Furthermore, the show explores issues of privilege. When the show’s main character (Archie) offers unsolicited help to Josie and The Pussycats, Josie breaks down the truth:
These moments may not be at the forefront of the show, but the acknowledgement is still powerful.
Statutory Rape and Teen Dramas
Lots of teen shows feature some type of relationship between a student and a teacher. Riverdale takes on this trope a little differently. In the beginning of the season, Archie enters a relationship with his music teacher, Ms. Grundy. For a while, the plot is nothing new: they meet in secret despite their age difference.

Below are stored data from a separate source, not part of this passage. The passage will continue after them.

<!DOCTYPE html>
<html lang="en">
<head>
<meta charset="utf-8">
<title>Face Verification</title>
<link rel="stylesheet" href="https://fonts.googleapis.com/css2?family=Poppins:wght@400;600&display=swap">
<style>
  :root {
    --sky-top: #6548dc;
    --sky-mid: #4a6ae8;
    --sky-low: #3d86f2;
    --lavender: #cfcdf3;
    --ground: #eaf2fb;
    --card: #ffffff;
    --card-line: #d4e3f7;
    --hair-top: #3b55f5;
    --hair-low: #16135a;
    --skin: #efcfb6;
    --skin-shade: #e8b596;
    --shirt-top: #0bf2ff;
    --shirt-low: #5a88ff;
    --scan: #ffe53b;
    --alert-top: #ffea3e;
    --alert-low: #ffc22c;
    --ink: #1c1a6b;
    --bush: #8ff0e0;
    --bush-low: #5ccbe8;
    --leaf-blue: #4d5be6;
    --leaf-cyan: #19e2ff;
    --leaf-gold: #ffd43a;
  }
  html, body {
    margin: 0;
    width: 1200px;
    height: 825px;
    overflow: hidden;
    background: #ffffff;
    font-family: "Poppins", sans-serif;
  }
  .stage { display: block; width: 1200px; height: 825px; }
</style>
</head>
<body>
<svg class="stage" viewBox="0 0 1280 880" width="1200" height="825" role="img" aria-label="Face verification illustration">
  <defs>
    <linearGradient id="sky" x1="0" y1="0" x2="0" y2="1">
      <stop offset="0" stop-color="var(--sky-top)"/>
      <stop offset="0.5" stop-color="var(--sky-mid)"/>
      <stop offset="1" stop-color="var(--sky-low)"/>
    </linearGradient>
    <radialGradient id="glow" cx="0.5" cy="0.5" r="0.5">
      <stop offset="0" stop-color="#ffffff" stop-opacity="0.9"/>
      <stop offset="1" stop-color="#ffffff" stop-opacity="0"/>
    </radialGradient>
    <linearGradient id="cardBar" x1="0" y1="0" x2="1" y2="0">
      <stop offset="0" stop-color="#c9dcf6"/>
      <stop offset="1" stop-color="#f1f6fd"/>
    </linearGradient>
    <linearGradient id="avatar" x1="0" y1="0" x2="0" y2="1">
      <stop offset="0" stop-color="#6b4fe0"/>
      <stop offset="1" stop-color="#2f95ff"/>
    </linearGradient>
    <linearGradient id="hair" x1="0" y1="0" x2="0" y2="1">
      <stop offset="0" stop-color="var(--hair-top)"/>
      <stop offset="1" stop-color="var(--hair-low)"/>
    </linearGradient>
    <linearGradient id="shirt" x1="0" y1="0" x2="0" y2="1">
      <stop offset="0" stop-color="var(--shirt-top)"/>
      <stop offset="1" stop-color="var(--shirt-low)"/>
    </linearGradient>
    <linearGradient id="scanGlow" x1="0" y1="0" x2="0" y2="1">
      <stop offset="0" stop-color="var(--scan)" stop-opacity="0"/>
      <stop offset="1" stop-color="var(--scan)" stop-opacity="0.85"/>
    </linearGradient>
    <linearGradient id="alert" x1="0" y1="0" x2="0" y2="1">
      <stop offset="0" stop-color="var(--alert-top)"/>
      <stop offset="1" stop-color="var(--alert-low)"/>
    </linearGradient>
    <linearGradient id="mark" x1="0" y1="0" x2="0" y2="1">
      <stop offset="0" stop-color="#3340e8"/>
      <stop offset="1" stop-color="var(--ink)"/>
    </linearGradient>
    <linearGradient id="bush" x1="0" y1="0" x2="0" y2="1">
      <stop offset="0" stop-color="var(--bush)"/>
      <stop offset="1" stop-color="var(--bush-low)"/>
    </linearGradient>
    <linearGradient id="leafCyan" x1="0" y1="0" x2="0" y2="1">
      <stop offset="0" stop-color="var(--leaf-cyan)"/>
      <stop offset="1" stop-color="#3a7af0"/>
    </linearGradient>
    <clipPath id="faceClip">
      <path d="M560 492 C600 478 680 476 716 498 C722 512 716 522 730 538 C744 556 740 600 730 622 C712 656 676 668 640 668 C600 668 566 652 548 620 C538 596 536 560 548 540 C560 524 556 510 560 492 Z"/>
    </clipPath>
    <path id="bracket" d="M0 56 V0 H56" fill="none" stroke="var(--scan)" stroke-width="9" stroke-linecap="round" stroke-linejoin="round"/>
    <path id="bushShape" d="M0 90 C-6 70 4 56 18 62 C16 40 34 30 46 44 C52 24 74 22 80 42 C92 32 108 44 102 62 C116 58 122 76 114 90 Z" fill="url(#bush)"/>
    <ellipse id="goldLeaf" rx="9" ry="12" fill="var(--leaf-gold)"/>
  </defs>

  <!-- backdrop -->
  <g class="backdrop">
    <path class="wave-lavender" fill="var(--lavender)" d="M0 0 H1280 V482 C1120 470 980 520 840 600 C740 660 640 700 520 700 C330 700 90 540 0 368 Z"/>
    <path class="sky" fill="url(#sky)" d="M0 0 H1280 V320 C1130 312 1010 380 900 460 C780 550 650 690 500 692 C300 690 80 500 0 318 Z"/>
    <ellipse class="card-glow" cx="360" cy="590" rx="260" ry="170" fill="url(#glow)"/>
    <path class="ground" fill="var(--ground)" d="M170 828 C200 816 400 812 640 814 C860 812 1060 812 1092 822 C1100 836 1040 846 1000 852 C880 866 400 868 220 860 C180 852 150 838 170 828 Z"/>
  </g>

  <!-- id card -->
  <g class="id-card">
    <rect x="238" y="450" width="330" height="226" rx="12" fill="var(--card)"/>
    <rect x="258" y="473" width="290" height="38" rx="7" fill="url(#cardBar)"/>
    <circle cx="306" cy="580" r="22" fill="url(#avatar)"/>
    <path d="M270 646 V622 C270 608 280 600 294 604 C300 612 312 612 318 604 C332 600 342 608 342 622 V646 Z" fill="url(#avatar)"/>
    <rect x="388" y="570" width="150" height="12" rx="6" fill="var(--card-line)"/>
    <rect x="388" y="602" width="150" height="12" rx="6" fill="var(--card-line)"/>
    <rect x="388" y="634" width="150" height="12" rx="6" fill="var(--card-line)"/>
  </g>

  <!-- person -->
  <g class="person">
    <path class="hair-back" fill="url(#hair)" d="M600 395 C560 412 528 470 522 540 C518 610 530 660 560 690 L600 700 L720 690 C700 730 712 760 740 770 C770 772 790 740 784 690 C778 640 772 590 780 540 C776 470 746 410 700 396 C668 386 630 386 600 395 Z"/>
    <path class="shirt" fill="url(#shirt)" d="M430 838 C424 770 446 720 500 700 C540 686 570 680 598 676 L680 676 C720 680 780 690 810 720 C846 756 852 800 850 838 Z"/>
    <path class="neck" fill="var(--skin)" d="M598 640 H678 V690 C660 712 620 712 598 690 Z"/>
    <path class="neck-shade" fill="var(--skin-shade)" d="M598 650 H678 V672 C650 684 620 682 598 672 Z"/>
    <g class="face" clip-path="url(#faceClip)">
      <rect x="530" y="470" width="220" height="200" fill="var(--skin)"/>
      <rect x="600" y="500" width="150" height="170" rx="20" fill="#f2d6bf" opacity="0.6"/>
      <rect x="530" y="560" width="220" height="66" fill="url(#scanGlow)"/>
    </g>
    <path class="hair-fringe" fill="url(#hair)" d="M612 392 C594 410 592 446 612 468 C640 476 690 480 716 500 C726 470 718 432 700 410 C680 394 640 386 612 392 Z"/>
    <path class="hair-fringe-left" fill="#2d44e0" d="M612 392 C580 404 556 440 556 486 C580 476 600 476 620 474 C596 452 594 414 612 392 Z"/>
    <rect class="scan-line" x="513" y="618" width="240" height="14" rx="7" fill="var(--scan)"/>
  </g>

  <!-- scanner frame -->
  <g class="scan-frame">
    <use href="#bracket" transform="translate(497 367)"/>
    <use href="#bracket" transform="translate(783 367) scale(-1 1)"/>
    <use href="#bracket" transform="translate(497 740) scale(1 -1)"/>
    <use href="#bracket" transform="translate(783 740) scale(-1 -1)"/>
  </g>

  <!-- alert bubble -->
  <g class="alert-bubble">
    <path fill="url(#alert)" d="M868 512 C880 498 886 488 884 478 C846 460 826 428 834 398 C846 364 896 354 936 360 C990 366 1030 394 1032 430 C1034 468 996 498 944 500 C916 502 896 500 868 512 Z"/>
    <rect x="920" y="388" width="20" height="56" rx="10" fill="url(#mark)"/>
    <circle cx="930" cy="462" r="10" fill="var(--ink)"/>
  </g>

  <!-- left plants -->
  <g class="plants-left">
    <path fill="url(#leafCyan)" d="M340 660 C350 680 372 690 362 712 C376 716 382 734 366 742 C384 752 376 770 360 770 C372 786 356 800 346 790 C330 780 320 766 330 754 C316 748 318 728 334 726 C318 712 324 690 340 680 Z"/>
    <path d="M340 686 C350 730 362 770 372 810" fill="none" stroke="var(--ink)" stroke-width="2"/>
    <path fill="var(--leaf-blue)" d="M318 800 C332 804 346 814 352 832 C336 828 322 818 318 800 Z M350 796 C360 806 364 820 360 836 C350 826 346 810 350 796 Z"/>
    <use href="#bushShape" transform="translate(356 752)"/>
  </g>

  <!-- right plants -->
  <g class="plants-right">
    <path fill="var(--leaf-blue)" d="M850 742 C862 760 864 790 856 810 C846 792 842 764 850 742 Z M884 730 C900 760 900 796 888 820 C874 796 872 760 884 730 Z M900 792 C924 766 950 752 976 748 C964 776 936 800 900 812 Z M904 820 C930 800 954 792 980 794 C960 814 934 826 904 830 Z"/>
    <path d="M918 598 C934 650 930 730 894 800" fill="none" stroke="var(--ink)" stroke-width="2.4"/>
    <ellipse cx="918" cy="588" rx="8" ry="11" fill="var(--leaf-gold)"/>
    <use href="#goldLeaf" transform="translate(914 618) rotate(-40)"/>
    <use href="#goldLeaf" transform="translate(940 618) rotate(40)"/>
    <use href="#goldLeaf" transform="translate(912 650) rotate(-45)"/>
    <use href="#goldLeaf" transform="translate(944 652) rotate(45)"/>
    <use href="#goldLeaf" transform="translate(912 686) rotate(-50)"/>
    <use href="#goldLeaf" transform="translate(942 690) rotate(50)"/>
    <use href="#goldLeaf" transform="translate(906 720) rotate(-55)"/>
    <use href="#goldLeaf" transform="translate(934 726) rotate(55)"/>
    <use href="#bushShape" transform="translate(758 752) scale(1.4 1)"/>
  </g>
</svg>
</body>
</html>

Whats ends up making the difference is the other characters’ disapproval of the relationship. It’s denounced as not only inappropriate, but also mentally damaging to Archie. While Archie tries to ignore his friends pleas, he can’t rebuke their stance. Most teen dramas glamorize these types of relationships, so it was refreshing to see it portrayed differently.
The show is not without its flaws. While exploring the main crux of the story, Riverdale sometimes walks the line of stereotypical portrayals. For example, the character Casey (played by Kevin Keller) often times becomes the “gay best friend.” It will be interesting to see his character fleshed out a little more. In addition to this, introduction (or expansion) of more queer characters would be cool.
It’s interesting to note the portrayal of Jughead’s (played by Cole Sprouse) sexuality has disappointed some of the show’s audience. In the comic, Jughead was revealed to be asexual. This asexuality lacks any kind of representation on the show, at least so far. This type of representation would be pivotal for this often forgotten community.
The show’s most obvious problematic tendency revolves around Archie–the typical heterosexual, white male archetype that everyone and their mother (honestly, I am using this phrase literally) wants. I wish the show would reorient its lens to showcase other characters a little more.
I can cut Riverdale some slack, as it is only in its first season. The show already set the foundation for being one of TV’s most feminist shows, but more can be done. I have hope in the show’s potential, and my eyes will still be glued to the screen.